◆ Work instruction ◆
Return only those lines of the listing that hold the word "ringEnd".

◆ Data to process ◆

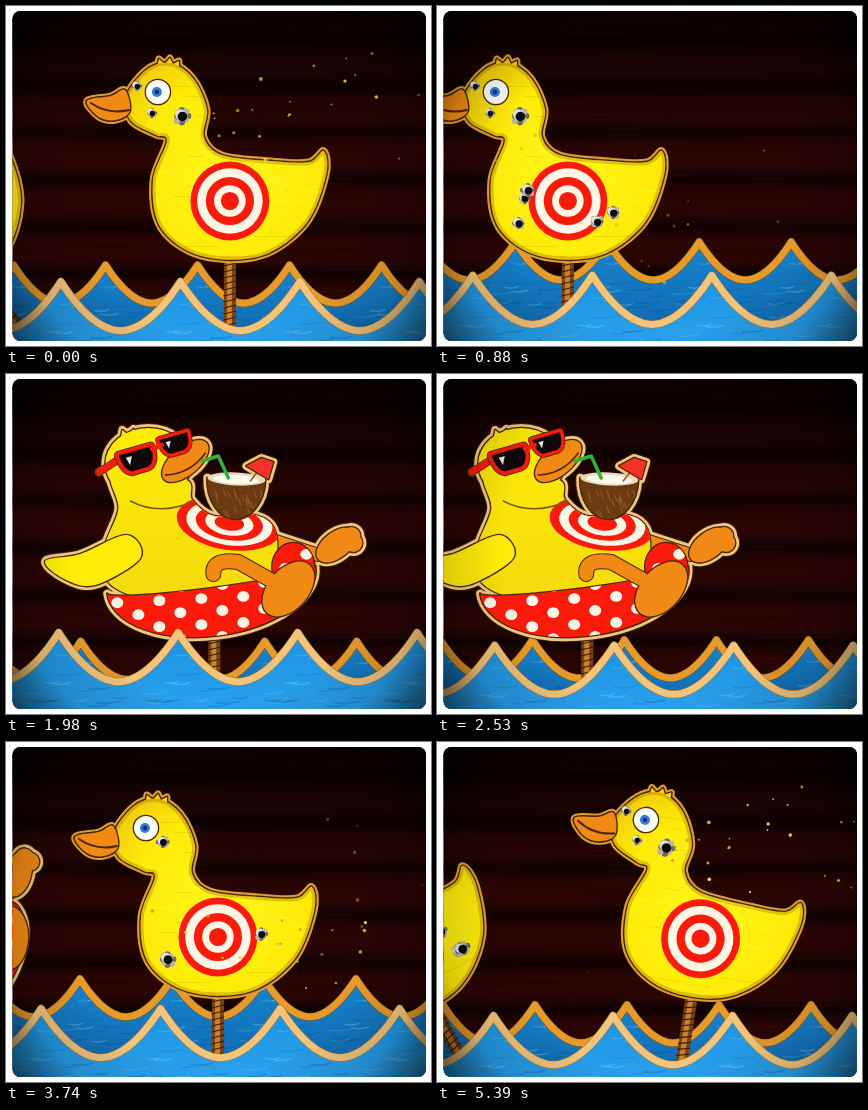
These frames come from a looping animation (425 by 340 pixels, 5.5 s). An HTML page with a canvas:

```html
<!DOCTYPE html>
<html lang="en">
<head>
<meta charset="utf-8">
<title>Duck gallery</title>
<style>
html, body { margin: 0; width: 100%; height: 100%; overflow: hidden; background: #fff; }
canvas { display: block; width: 425px; height: 340px; }
</style>
</head>
<body>
<canvas id="stage" width="425" height="340"></canvas>
<script>
const LOOP = 5500, TAU = Math.PI * 2, W = 425, H = 340;
const YELLOW = '#ffeb08', RED = '#fb1b0c', CREAM = '#fff6e6', ORANGE = '#f08a14', TAN = '#e8b661', INK = '#4a2606';
const ctx = document.getElementById('stage').getContext('2d');

const rand = n => { const v = Math.sin(n * 127.1 + 11.7) * 43758.5453; return v - Math.floor(v); };
const mod = (a, b) => ((a % b) + b) % b;

// Closed Catmull-Rom curve through a few points
function curve(...pts) {
  const path = new Path2D(), n = pts.length;
  path.moveTo(...pts[0]);
  pts.forEach((b, i) => {
    const a = pts[mod(i - 1, n)], c = pts[(i + 1) % n], d = pts[(i + 2) % n];
    path.bezierCurveTo(b[0] + (c[0] - a[0]) / 6, b[1] + (c[1] - a[1]) / 6,
      c[0] - (d[0] - b[0]) / 6, c[1] - (d[1] - b[1]) / 6, c[0], c[1]);
  });
  path.closePath();
  return path;
}
function oval(x, y, rx, ry = rx, rot = 0) {
  const path = new Path2D();
  path.ellipse(x, y, rx, ry, rot, 0, TAU);
  return path;
}
const tuft = (x, y) => new Path2D(`M${x} ${y}l2 -10 6 5 5 -6 3 6 6 -3 0 11z`);

function fill(path, color) { ctx.fillStyle = color; ctx.fill(path); }
function line(path, color, width) { ctx.strokeStyle = color; ctx.lineWidth = width; ctx.stroke(path); }
function inked(color, ...parts) {
  for (const s of parts) line(s, INK, 2.6);
  for (const s of parts) fill(s, color);
}
function inside(path, draw) { ctx.save(); ctx.clip(path); draw(); ctx.restore(); }

function pole(top) {
  ctx.fillStyle = '#7a4312';
  ctx.fillRect(-6, top, 12, 10 - top);
  ctx.fillStyle = '#c98330';
  ctx.fillRect(-3, top, 5, 10 - top);
  for (let y = top + 3; y < 5; y += 6) line(new Path2D(`M-6 ${y + 3}L6 ${y}`), '#3a1c06', 1.2);
}

function rings(x, y, rx, ry, widths, rot) {
  widths.forEach((k, i) => fill(oval(x, y, rx * k, ry * k, rot), i % 2 ? CREAM : RED));
}

function hole(x, y, r, seed) {
  for (let i = 0; i < 8; i++) {
    const a = i / 8 * TAU, d = r * (.6 + .4 * rand(seed + i));
    fill(oval(x + Math.cos(a) * d, y + Math.sin(a) * d, r * .45), i % 2 ? '#b5b3a6' : '#6f6d62');
  }
  fill(oval(x - 1.5, y - 1.5, r * .75), '#e4e3da');
  fill(oval(x + .5, y + .5, r * .68), '#0c0a0c');
}

// Shots on the face come first, then volleys of [phase, count] over the body
function shots(seed, face, volleys) {
  const list = face.map(([x, y, r], i) => ({ at: -420 + i * 70, x, y, r }));
  for (const [from, count] of volleys) {
    for (let i = 0; i < count; i++) {
      const k = seed + list.length * 5, side = list.length % 2 ? -1 : 1;
      list.push({ at: from + i * 93, x: side * (20 + 38 * rand(k)), y: -25 + 48 * rand(k + 1), r: 5 + 2 * rand(k + 2) });
    }
  }
  return list;
}

// Duck coordinates are measured from the bullseye
const duckBody = curve([-104, -104], [-84, -131], [-60, -138], [-37, -123], [-23, -92], [-26, -64], [-8, -46],
  [41, -40], [79, -39], [94, -50], [96, -25], [76, 23], [31, 55], [-29, 55], [-69, 27], [-77, -20],
  [-63, -60], [-74, -66], [-99, -80]);
const duckBill = curve([-143, -100], [-119, -105], [-105, -111], [-100, -90], [-114, -81], [-131, -84]);
const duckTuft = tuft(-73, -132);

function duck(p, hits) {
  const parts = [duckTuft, duckBody, duckBill];
  pole(-92);
  ctx.translate(0, -145);
  for (const s of parts) line(s, '#dd9c38', 7);
  for (const s of parts) line(s, INK, 2.8);
  const g = ctx.createRadialGradient(0, -25, 30, 0, -35, 125);
  g.addColorStop(0, '#fff214');
  g.addColorStop(.6, YELLOW);
  g.addColorStop(1, '#f2cf0c');
  fill(duckTuft, g);
  fill(duckBody, g);
  inside(duckBody, () => {
    line(duckBody, 'rgba(150,90,0,.3)', 6);
    for (let i = 0; i < 38; i++) {
      ctx.fillStyle = i % 2 ? 'rgba(150,110,0,.14)' : 'rgba(255,255,150,.22)';
      ctx.fillRect(-85 + rand(i) * 165, -130 + i * 5, 15 + 40 * rand(i + 50), 1);
    }
  });
  inked(ORANGE, duckBill);
  line(new Path2D('M-139 -98Q-122 -86 -101 -91'), INK, 2);
  inked('#fdfcf4', oval(-72, -109, 12));
  fill(oval(-73, -109, 5), '#2f7be8');
  fill(oval(-73, -109, 2.2), '#123066');
  rings(0, 0, 39.5, 39.5, [1, .83, .61, .4, .23]);
  hits.forEach((h, i) => { if (p >= h.at) hole(h.x, h.y, h.r, i * 13); });
}

const head = oval(86, 90, 43, 36);
const torso = curve([52, 100], [122, 105], [130, 126], [152, 142], [187, 140], [209, 150], [215, 175],
  [205, 215], [110, 228], [50, 212], [42, 175], [56, 135]);
const headTuft = tuft(58, 66);
const wing = curve([-17, 187], [18, 180], [64, 161], [78, 184], [33, 211], [2, 205]);
const ring = new Path2D();
ring.ellipse(149, 206, 105, 56, -.13, 0, Math.PI);
ring.ellipse(149, 206, 105, 8, -.13, Math.PI, 0, true);
const ringEnd = oval(231, 193, 21, 24);
const nearShin = new Path2D('M151 200Q150 184 176 188L210 207'), nearFoot = oval(226, 215, 32, 20, -.85);
const farShin = new Path2D('M213 167L256 181');
const farFoot = [oval(274, 171, 23, 13, -.65), oval(289, 162, 9), oval(291, 169, 9)];
const swimBill = oval(123, 87, 28, 14, -.7);
const bowl = new Path2D();
bowl.ellipse(174, 105, 29, 40, .04, 0, Math.PI);
const umbrella = new Path2D('M184 92L199 84 211 88 206 105Z');
const lens = new Path2D('M-16 -9L16 -9Q16 7 8 9L-8 9Q-15 6 -16 -9Z');
const arm = new Path2D('M37 98L60 83');

function limb(path, width) {
  line(path, INK, width + 2);
  line(path, ORANGE, width);
}

function swimmer(p, hits, tilt) {
  pole(-82);
  ctx.translate(-152, -H);
  const cutout = [head, headTuft, torso, wing, ring, ringEnd, ...farFoot, swimBill, bowl, umbrella, arm];
  const edge = (color, w) => { for (const s of cutout) line(s, color, w); line(farShin, color, w + 12); };
  edge('#3a2207', 10);
  edge('#f0c682', 8);

  inked(RED, ringEnd);
  limb(farShin, 12);
  inked(ORANGE, ...farFoot);
  const g = ctx.createLinearGradient(90, 60, 90, 230);
  g.addColorStop(0, YELLOW);
  g.addColorStop(1, '#f3da0c');
  inked(g, head, headTuft, torso);
  inside(torso, () => rings(167, 149, 53, 27, [1, .82, .64, .46, .28], .15));
  line(new Path2D('M68 127Q96 142 130 128'), '#7a5a08', 1.5);
  inked(RED, ring, ringEnd);
  for (const part of [ring, ringEnd]) inside(part, () => {
    for (let row = 0; row < 7; row++) {
      for (let x = 34 + row % 2 * 21; x < 260; x += 42) {
        fill(oval(x, 185 + row * 13 - (x - 150) * .05, 6, 5.4), CREAM);
      }
    }
  });
  inked(YELLOW, wing);

  // The front leg dangles while the body leans back
  ctx.save();
  ctx.translate(152, 195);
  ctx.rotate(Math.max(0, tilt) * 1.1);
  ctx.translate(-152, -195);
  limb(nearShin, 14);
  inked(ORANGE, nearFoot);
  line(nearShin, ORANGE, 13);
  ctx.restore();

  inked('#6b3a12', bowl);
  inside(bowl, () => {
    for (let i = 0; i < 22; i++) {
      line(new Path2D(`M${149 + rand(i) * 50} ${114 + rand(i + 40) * 24}l2 6`), '#a3682c', .8);
    }
  });
  fill(oval(174, 105, 29, 6.5, .05), '#eadab8');
  fill(oval(174, 105.5, 23, 4.4, .05), '#fffaf0');
  line(new Path2D('M198 94L188 107'), '#8a5a20', 1.5);
  inked('#f5322a', umbrella);
  inked(ORANGE, swimBill);
  line(new Path2D('M103 101Q128 100 143 79'), INK, 1.5);
  line(new Path2D('M140 87L156 82 166 104'), '#36b03c', 3.5);

  line(arm, INK, 8);
  line(arm, RED, 6.5);
  for (const [x, y, s] of [[75, 86, 1.05], [113, 70, .9]]) {
    ctx.save();
    ctx.translate(x, y);
    ctx.rotate(-.28);
    ctx.scale(s, s);
    line(lens, INK, 9);
    line(lens, RED, 7.5);
    fill(lens, '#0d080c');
    fill(new Path2D('M-10 -5l6 0 -4 8z'), '#e6e2e2');
    ctx.restore();
  }
  line(new Path2D('M90 75L99 71'), RED, 5);
}

const RIDERS = [
  { start: 0, draw: duck, hits: shots(3, [[-93, -115, 4], [-78, -88, 4], [-48, -85, 7]], [[60, 5], [1000, 3]]) },
  { start: 1833, draw: swimmer, hits: [] },
  { start: 3627, draw: duck, hits: shots(8, [[-55, -95, 5]], [[-190, 2], [560, 5], [1100, 1]]) }
];

// Upright across the middle, leaning in on entry and out on exit
const lean = p => Math.PI / 180 * (p < 0 ? -.08 * p : Math.min(0, .068 * (1340 - p)));
const slide = p => 224 - .1057 * p + 40 * Math.max(0, lean(p));
const phase = (r, t) => mod(t - r.start + 1500, LOOP) - 1500;

function rider(r, t) {
  const p = phase(r, t);
  if (p < -800 || p > 2300) return;
  let squash = 0;
  for (const h of r.hits) {
    const u = (p - h.at) / 170;
    if (u > 0 && u < 1) squash = Math.max(squash, Math.sin(u * Math.PI));
  }
  ctx.save();
  ctx.translate(slide(p), H);
  ctx.rotate(lean(p));
  ctx.scale(1 - .02 * squash, 1 - .11 * squash);
  r.draw(p, r.hits, lean(p));
  ctx.restore();
}

function sparks(r, t) {
  const p = phase(r, t);
  r.hits.forEach((h, n) => {
    const age = (p - h.at) / 1000;
    if (age < .03 || age > .7) return;
    const c = Math.cos(lean(h.at)), s = Math.sin(lean(h.at));
    const x0 = slide(h.at) + h.x * c - (h.y - 145) * s, y0 = H + h.x * s + (h.y - 145) * c;
    ctx.globalAlpha = Math.min(1, (.7 - age) * 2.2);
    for (let i = 0; i < 9; i++) {
      const k = n * 31 + i * 7 + r.start, a = rand(k) * TAU;
      const d = (100 + 500 * rand(k + 3)) * (1 - Math.exp(-3 * age)) / 3;
      fill(oval(x0 + Math.cos(a) * d, y0 + Math.sin(a) * d * .75 + 120 * age * age, .8 + 1.1 * rand(k + 5)),
        i % 3 ? '#cfa52a' : '#f0d040');
    }
  });
  ctx.globalAlpha = 1;
}

function waves(o) {
  const path = new Path2D(), half = o.gap / 2, first = o.x - Math.ceil((o.x + 20) / o.gap) * o.gap;
  const rise = x => {
    const u = Math.abs(mod(x - o.x + half, o.gap) - half) / half;
    return o.y + o.h * (1 - Math.pow(1 - u, 1.9));
  };
  for (let x = first; x < W + 20; x += half / 30) path.lineTo(x, rise(x));
  const body = new Path2D(path);
  body.lineTo(W + 20, 360);
  body.lineTo(first, 360);
  const g = ctx.createLinearGradient(0, o.y, 0, H);
  g.addColorStop(0, o.top);
  g.addColorStop(1, o.low);
  fill(body, g);
  inside(body, () => {
    for (let x = first; x < W + 20; x += o.gap) {
      for (let i = 0; i < 24; i++) {
        const bx = x + rand(i + 9) * o.gap, by = rise(bx) + 8 + rand(i + 70) * 55;
        line(new Path2D(`M${bx} ${by}q8 2 ${10 + 15 * rand(i + 4)} -1`),
          i % 2 ? 'rgba(140,215,255,.3)' : 'rgba(0,60,120,.22)', .7 + rand(i));
      }
    }
  });
  ctx.save();
  ctx.translate(0, 3);
  line(path, o.shade, 8);
  line(path, o.rim, 7);
  ctx.restore();
}

function backdrop() {
  ctx.fillStyle = '#290504';
  ctx.fillRect(0, 0, W, H);
  for (let y = 33; y < H; y += 47) {
    const g = ctx.createLinearGradient(0, y - 14, 0, y + 14);
    g.addColorStop(0, 'rgba(5,0,0,0)');
    g.addColorStop(.5, 'rgba(5,0,0,.65)');
    g.addColorStop(1, 'rgba(5,0,0,0)');
    ctx.fillStyle = g;
    ctx.fillRect(0, y - 14, W, 28);
  }
  for (let i = 0; i < 110; i++) {
    ctx.fillStyle = i % 2 ? 'rgba(90,20,12,.16)' : 'rgba(0,0,0,.22)';
    ctx.fillRect(rand(i) * W - 40, rand(i + 200) * H, 30 + 110 * rand(i + 400), 1.5);
  }
  const top = ctx.createLinearGradient(0, 0, 0, 130);
  top.addColorStop(0, 'rgba(0,0,0,.75)');
  top.addColorStop(1, 'rgba(0,0,0,0)');
  ctx.fillStyle = top;
  ctx.fillRect(0, 0, W, 130);
}

function vignette() {
  const g = ctx.createRadialGradient(213, 180, 150, 213, 180, 265);
  g.addColorStop(0, 'rgba(0,0,0,0)');
  g.addColorStop(.5, 'rgba(0,0,0,.14)');
  g.addColorStop(1, 'rgba(0,0,0,.7)');
  ctx.fillStyle = g;
  ctx.fillRect(0, 0, W, H);
}

const panel = new Path2D();
panel.roundRect(6.5, 5, 413.5, 330, 8);

function render(t) {
  const swing = (peak, amp) => amp * Math.cos((t - peak) / 2750 * TAU);
  ctx.fillStyle = '#fff';
  ctx.fillRect(0, 0, W, H);
  ctx.lineJoin = ctx.lineCap = 'round';
  inside(panel, () => {
    backdrop();
    waves({ x: 266 + swing(100, 18), y: 250 + swing(2225, 17), gap: 92, h: 38,
      top: '#1885cf', low: '#0f66ab', rim: '#e59a2c', shade: '#7a4a10' });
    for (const r of RIDERS) rider(r, t);
    for (const r of RIDERS) sparks(r, t);
    waves({ x: 46.5 + swing(-330, 11.5), y: 264 + swing(290, 11), gap: 119.5, h: 49,
      top: '#1c93e2', low: '#2ba2ec', rim: '#f2c47c', shade: '#a8712a' });
    vignette();
  });
}

const begin = performance.now();
function tick() {
  render((performance.now() - begin) % LOOP);
  requestAnimationFrame(tick);
}
tick();
</script>
</body>
</html>
```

◆ Your solution ◆
const ringEnd = oval(231, 193, 21, 24);
  const cutout = [head, headTuft, torso, wing, ring, ringEnd, ...farFoot, swimBill, bowl, umbrella, arm];
  inked(RED, ringEnd);
  inked(RED, ring, ringEnd);
  for (const part of [ring, ringEnd]) inside(part, () => {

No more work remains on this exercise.